GALVESTON COUNTY DAILY NEWS
Texas' Oldest Newspaper
Imaginations ignited by new solar panels
By Carolina Amengual
The Daily News
Published November 17, 2003
SEABROOK — Sixth- and seventh-graders
at Seabrook Intermediate clustered around a solar
panel Friday morning for a hands-on lesson on renewable
energy. The 72-cell panel is one of eight installed
on campus for educational purposes.
“I think some of these kids will end up in some related
field,” said Sandy Peck, coordinator of the Science
Magnet program. “This is going to spark and ignite
The Clear Creek Independent School District school
is the first in the area to get a photovoltaic system
through the Texas Solar Schools Program.
The 1 kW system, a computer-based monitoring device
and a learning kit cost about $10,000.
The State Energy Conservation Office funded 75 percent
of the cost and a local sponsor, Green Mountain Energy
Company, paid the remainder.
“The goal is to make the kids, faculty and everybody
aware of this source of energy,” said Jaya Jackson,
engineering manager with CSG Services, the contractor
overseeing installation. “We want them to know it’s
just as reliable as other conventional sources. Schools
are gateways to the community. We start with students
and, hopefully, they’ll take it to the parents.”
The panels will generate enough electricity to power
one classroom with three computers, Jackson said.
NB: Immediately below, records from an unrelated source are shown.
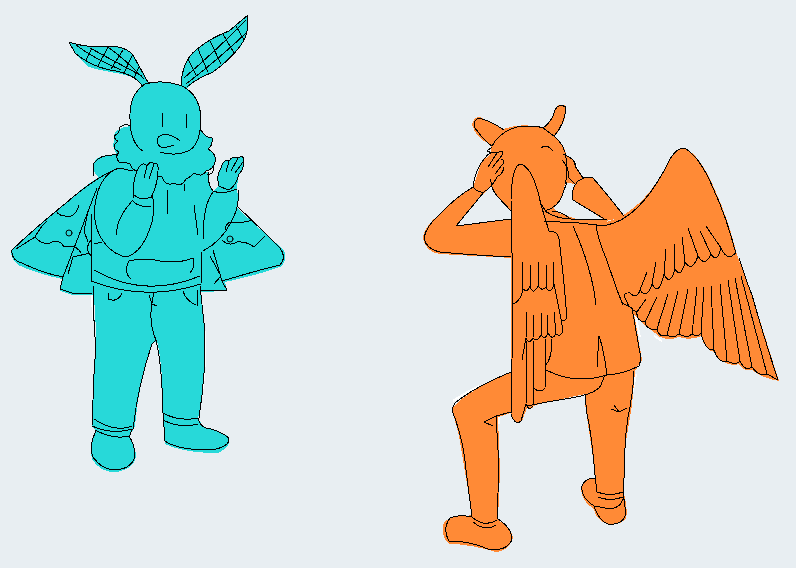
<!DOCTYPE html>
<html lang="en">
<head>
<meta charset="utf-8">
<title>Moth and winged figure sketches</title>
<style>
:root { --paper: #e8eef2; --teal: #27d9d9; --orange: #ff8a36; --ink: #000; --gap: #fff; }
html, body { margin: 0; height: 100%; overflow: hidden; background: var(--paper); }
svg { display: block; width: 796px; height: 568px; shape-rendering: crispEdges; }
.teal { fill: var(--teal); }
.orange { fill: var(--orange); }
.ink { fill: none; stroke: var(--ink); stroke-width: 1; stroke-linecap: round; stroke-linejoin: round; }
.gap { fill: none; stroke: var(--gap); stroke-width: 2; }
.spot { shape-rendering: geometricPrecision; }
</style>
</head>
<body>
<svg viewBox="0 0 796 568" role="img" aria-label="Two line drawings: a teal moth person with raised hands and an orange winged person seen from behind, hands at the head">
  <rect width="796" height="568" fill="var(--paper)"/>

  <g id="moth-person">
    <path class="gap" d="M205 331Q206 375 200 405M92 294L93 320"/>
    <g class="teal">
      <path id="moth-antennae" d="M144 87Q136 76 116 73Q98 70 89 67Q76 57 70 43Q86 48 106 46Q128 46 134 57L150 85ZM181 86Q182 61 196 50Q210 38 229 31L248 15Q249 36 241 46Q230 60 213 72Q196 79 187 88Z"/>
      <path id="moth-wings" d="M119 168Q97 174 66 203Q35 228 12 249Q9 257 18 265Q38 274 62 279L60 291L72 295H96L120 262ZM222 192Q244 216 283 249Q288 258 282 266Q262 274 225 282L227 291L200 292L196 240Z"/>
      <path id="moth-legs" d="M93 280L96 330L92 425L96 432Q88 445 92 459Q101 473 117 472Q136 468 136 454Q134 443 129 437L135 426Q138 386 152 344L157 341Q163 366 163 413L165 444Q185 453 218 453Q231 447 229 437Q218 429 205 428L198 419Q207 370 205 330L200 280Z"/>
      <path id="moth-jacket" d="M98 177Q90 168 96 159Q103 154 117 155L136 168L208 172Q207 184 213 191L219 186Q216 176 221 168Q224 158 229 161Q233 155 238 158Q244 154 244 161Q244 169 239 174Q237 184 237 189Q240 207 231 222Q222 244 202 252L201 285Q145 303 91 282V214Z"/>
      <path id="moth-head" d="M143 85Q162 78 182 86Q200 94 201 118V130Q205 137 212 138Q213 146 209 149Q217 155 215 163Q212 172 205 171Q200 180 190 176Q187 186 175 183Q165 187 160 178Q145 179 133 169Q118 168 119 156Q111 150 114 140Q112 128 131 126Q127 96 143 85Z"/>
      <path d="M133 198Q133 180 137 171Q142 160 147 166Q150 160 154 164Q159 162 158 171Q158 183 151 198Z"/>
    </g>
    <g class="ink">
      <path id="antenna-outlines" d="M143 87Q134 73 110 70Q90 66 75 53L69 42Q86 48 106 46Q128 46 134 57L149 84M181 86Q182 61 196 50Q210 38 229 31L248 15Q249 35 241 45Q230 60 213 72Q196 79 187 87"/>
      <path id="antenna-mesh" d="M76 45Q93 58 121 70M90 48Q112 60 142 76M108 47Q126 60 144 79M86 60L92 48M98 66L108 47M111 69L123 50M124 73L132 56M134 78L139 67M246 20Q222 45 184 78M246 33Q220 58 186 84M188 59L196 75M198 49L208 72M210 41L221 64M223 34L234 53M236 26L244 40"/>
      <path id="head-outline" d="M145 84Q162 79 182 86Q199 94 201 117Q201 143 190 150Q177 157 160 152M145 84Q129 94 130 119Q130 143 143 151"/>
      <path id="face" d="M162 113V127M186 114V128M157 139Q161 133 169 135Q176 137 180 141M157 139Q157 147 164 148L174 145"/>
      <path id="collar" d="M131 126Q125 123 120 127Q120 133 114 136Q115 140 118 141Q111 146 116 150L119 152Q114 157 120 163Q126 162 130 164Q132 170 137 171M201 130Q205 138 212 138Q213 146 208 149Q217 154 215 162Q213 170 206 171Q202 178 194 173Q189 178 186 179Q181 188 174 183Q166 187 162 177L157 176"/>
      <path id="moth-hands" d="M133 198Q133 180 137 171Q142 160 147 166Q150 160 154 164Q159 162 158 171Q158 183 151 198M147 166L144 178M154 164L149 179M133 194Q141 202 151 197M132 200Q138 208 151 206M219 186Q216 176 221 168Q224 158 229 161Q233 155 238 158Q244 154 244 161Q244 169 239 174Q236 187 228 190L219 186M229 161L226 172M238 158L231 171M243 162L235 173M213 191Q223 195 237 189"/>
      <path id="moth-sleeves" d="M119 168Q101 174 96 199Q91 224 103 241Q112 254 126 257Q143 253 152 222Q156 204 152 196M133 200Q115 220 117 235M209 172Q207 184 213 191M238 190Q240 207 231 222Q222 241 203 251M213 192Q203 205 203 239M94 163Q100 154 117 155M94 163L93 176M119 168L133 171M184 184V191M207 174Q214 176 214 165"/>
      <path id="jacket-hem" d="M91 214L91 281Q145 302 201 284L202 252M94 270Q145 299 200 276M129 261Q123 272 131 279M129 261Q145 257 160 261Q178 264 193 258Q196 266 190 273M102 242L94 244M194 205L198 235M167 190V214"/>
      <path id="left-wing" d="M119 168Q97 176 66 203Q35 228 12 250Q11 260 22 263Q42 273 63 277L97 188M63 277L60 289L72 293H92M79 205Q75 219 65 216Q58 216 56 210M47 221Q41 226 35 237Q42 245 50 243Q59 238 64 247Q76 244 81 253M16 249L35 237M88 211L84 231L88 242M68 274L73 257L90 253M91 240Q84 249 91 256"/>
      <circle class="spot" cx="69" cy="233" r="3"/>
      <path id="right-wing" d="M238 207Q258 226 280 248Q287 258 280 265Q259 270 222 281L227 290L201 291M222 281L213 250M231 223Q244 223 252 220M222 240Q229 247 237 242Q246 241 254 247L265 236M225 230Q226 222 232 222M210 256L221 276L214 284"/>
      <circle class="spot" cx="230" cy="239" r="3"/>
      <path id="trousers" d="M93 286V310Q97 342 94 374L92 426Q112 435 133 429Q138 385 152 344L156 340Q162 365 163 413Q179 422 199 418Q206 371 205 332L200 286M156 340Q147 320 154 293M108 299Q118 303 122 293M108 293V299M149 295L152 304L157 306M183 291Q186 301 196 305M197 290L198 306M94 419Q115 433 132 426M95 430Q114 440 129 436M163 420Q181 429 198 424"/>
      <path id="moth-shoes" d="M96 431Q88 446 93 457Q102 470 116 470Q134 468 135 454Q134 442 129 437L132 430M163 413L165 441Q177 450 211 450Q230 447 229 438Q219 430 206 428Q200 426 198 418"/>
    </g>
  </g>

  <g id="winged-person">
    <path class="gap" d="M634 307L640 337M654 336L662 341M465 443L470 474M453 401Q463 394 479 386M636 374L630 404M499 416V424M575 162L580 179M477 176L474 188"/>
    <g class="orange">
      <path id="far-wing" d="M596 224Q638 219 665 168Q673 149 684 148Q700 154 715 190Q729 221 737 255L752 295Q766 340 779 381Q764 379 752 370Q742 371 739 364Q732 366 726 363Q717 361 714 352Q705 350 701 336Q690 341 679 337Q670 341 660 337L646 326L622 303Q610 260 596 224Z"/>
      <path id="winged-body" d="M511 200H545L558 213L576 219H607L612 260L628 304L633 308L642 360L635 371L632 405L625 447L624 494Q628 510 626 518Q620 526 607 524Q596 520 594 509Q582 502 581 489Q584 478 596 478L585 404V394L543 403L498 417L500 471L498 520Q511 527 513 538Q509 551 496 552Q470 544 449 544Q440 536 444 522Q454 514 468 516L472 514L459 436L452 409Q460 395 512 371Z"/>
      <path id="winged-arms" d="M513 219L456 226L484 193L494 184L504 168L503 152L495 151L482 161L473 187Q455 198 441 213Q424 226 423 238Q426 252 440 254L513 258ZM562 153Q577 159 576 167L583 178L593 177L625 217L606 221L573 200Q570 192 575 184L562 182Z"/>
      <path id="winged-head" d="M491 148V145Q476 138 472 125Q473 117 480 117L504 129Q523 122 543 128Q552 122 555 110Q558 102 566 106Q567 122 555 136Q565 145 567 158Q568 175 563 192Q560 207 545 213H513L498 197Q490 188 490 178Z"/>
      <path id="near-wing-fill" d="M511 183Q516 163 523 164Q534 171 540 202L550 232H559L567 320L554 360L546 389L534 392L533 408L527 408L522 421Q515 426 511 415Z"/>
    </g>
    <g class="ink">
      <path id="horns" d="M504 130Q491 121 479 118Q472 121 475 128Q485 142 492 146M543 128Q552 122 555 110Q558 103 566 107Q565 124 554 136"/>
      <path id="winged-head-outline" d="M492 146Q499 133 514 128L520 126L528 127L536 126L543 128L554 136Q565 145 566 158Q568 175 565 184M545 211Q558 207 562 196L567 182M498 197L511 211M498 197Q490 188 491 179M541 148Q547 143 553 151M492 147L487 151L492 153M541 204L547 213"/>
      <path id="left-hand" d="M473 187Q475 169 485 158Q491 150 497 153L488 167M497 153Q503 149 503 154L492 168M501 159Q506 161 502 165L495 174M503 167Q505 172 497 177Q492 187 484 192"/>
      <path id="left-arm" d="M473 187Q455 198 441 213Q426 226 424 238Q426 249 440 252Q471 255 511 257M484 192L456 226L511 219M473 187Q478 193 484 192"/>
      <path id="right-arm" d="M563 154Q577 160 575 166L583 178L592 177Q603 189 624 216M573 200L606 220M573 200Q570 190 578 181L584 178M562 160Q569 167 569 178L575 184"/>
      <path id="jacket" d="M545 211Q558 220 576 219L607 219M544 222Q570 221 597 225M552 211Q563 212 569 218M573 226Q592 268 596 305M599 336Q604 350 607 375Q623 374 639 366L641 359L632 308L622 303M599 336L597 367M546 370Q575 385 607 375"/>
      <path id="near-wing" d="M513 304L511 200Q512 164 521 164Q534 169 541 205L549 231Q558 231 559 239Q564 278 567 318Q564 323 561 319L554 284"/>
      <path id="near-wing-short-feathers" d="M513 304Q521 301 523 289Q528 293 530 286Q533 296 538 286Q542 292 546 287Q550 296 554 284M522 262L523 289M530 265V286M538 262V286M546 265V287M553 262L554 284"/>
      <path id="near-wing-middle-feathers" d="M527 312L526 338Q529 345 533 338Q537 343 541 335Q545 341 548 333Q552 341 556 334Q561 338 563 330M534 315L533 338M541 313V335M547 315L548 333M554 312L556 334M561 319L563 330"/>
      <path id="near-wing-long-feathers" d="M513 304L511 414Q515 426 521 421L526 404L527 341M526 404Q529 412 533 406L534 341M534 388Q540 394 545 388L546 339M552 339Q552 358 546 365M526 338L522 360"/>
      <path id="far-wing-outline" d="M607 225L596 225Q598 240 606 258L617 290L623 305M607 225Q638 219 665 169Q674 148 684 148Q699 155 713 188Q727 218 736 254M739 258Q747 283 752 295Q765 341 778 380"/>
      <path id="short-feathers" d="M626 300Q622 292 630 293Q637 300 640 290Q647 300 652 284Q659 297 664 274Q670 287 675 269Q681 279 685 262Q692 273 698 256Q705 268 711 254Q717 264 721 248Q728 263 736 252M640 290L647 272M652 284L656 262M664 274L666 249M675 269L674 244M685 262L682 237M698 256L688 228M711 254L700 231M721 248L706 226"/>
      <path id="long-feathers" d="M626 300Q629 309 637 312Q636 321 645 322Q647 331 657 329Q659 338 667 335Q673 339 679 334Q687 339 692 334Q698 338 701 333Q705 351 714 350Q719 364 727 361Q736 366 740 361Q745 372 752 367Q759 377 767 374L778 380M637 312L646 299M645 322L657 297M657 329L668 294M667 335L678 291M679 334L688 289M692 334L697 287M701 333L704 287M714 350L711 286M727 361L720 284M740 361L728 280M752 367L735 278M767 374L741 276"/>
      <path id="left-leg" d="M511 372Q473 388 455 403Q450 409 455 418Q464 444 466 470L472 517Q484 528 497 520L499 466L496 416L484 422M496 416L511 412M527 406Q546 402 565 399Q601 394 602 382L605 375M484 422L493 426M473 522Q485 532 496 525"/>
      <path id="right-leg" d="M634 371Q633 394 628 417Q624 444 625 464L623 492Q610 497 597 492L595 475Q592 437 587 414L585 395M611 409L619 412L627 408M614 405L619 412M598 497Q610 502 623 497"/>
      <path id="winged-shoes" d="M472 517Q458 514 450 518Q442 529 449 541Q470 541 488 549Q506 552 512 540Q512 528 498 519M595 478Q585 478 582 486Q580 497 594 506L611 509Q621 507 623 499M594 506Q599 521 608 524Q622 526 626 514L623 492"/>
    </g>
  </g>
</svg>
</body>
</html>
During Friday’s class, students discussed how photovoltaic
cells, also referred to as solar cells, convert sunlight
into electricity without creating air or water pollution.
They also talked about possible uses for solar energy
beyond calculators, cars and crosswalk warning signs.
“The more you know about solar energy, the more you
want to know,” said student Dean Durban, a member
of the school’s Solar Team.
In the coming months, the children will be tracking
the amount of energy produced by the panels and comparing
production and consumption to electricity derived
from fossil fuels.
They will also start a Web site to share data with
11 school districts across the state and work on several
projects, including building small-scale solar panels
for their homes.
“I want to help with electricity bills,” seventh-grader
Michael Pontikos said.
Solar Energy Timeline
3rd century BC — Greeks and Romans use “burning mirrors”
to ignite fires and burn sails of enemy warships.
20 AD — Chinese document use of mirrors to light torches
for religious purposes.
1500 AD — Romans build baths with large windows to
use heat from the sun.
1767 — Horace de Saussure invents the first solar
1839 — Edmund Becquerel observes photovoltaic effect.
1861 — Augustin Mouchot patents solar engine.
1880s — John Ericsson, the “first American solar scientist,”
develops solar-driven engines for ships.
1908 — Carnegie Steel Company invents the first modern
type of roof solar collector.
1950s — Architect Frank Bridgers design’s the world’s
first solar-heated office building.
1954 — Birth of solar cells.
1950s — Solar cells used in satellites.
1970s — U.S. Department of Energy established. National
solar research laboratories created.
1980 — Several states establish their own research
— Source: CSG Services for Watts on Schools
• Texas has more renewable energy potential — solar,
wind and biomass — than any other state because of
its size and diverse climate.
• Direct solar radiation is strongest in west and
north Texas, though the entire state is suitable for
small-scale solar installations.
• Renewable energy resources provide the same energy
services that we get now from fossil fuels.
— Source: State Energy Conservation Office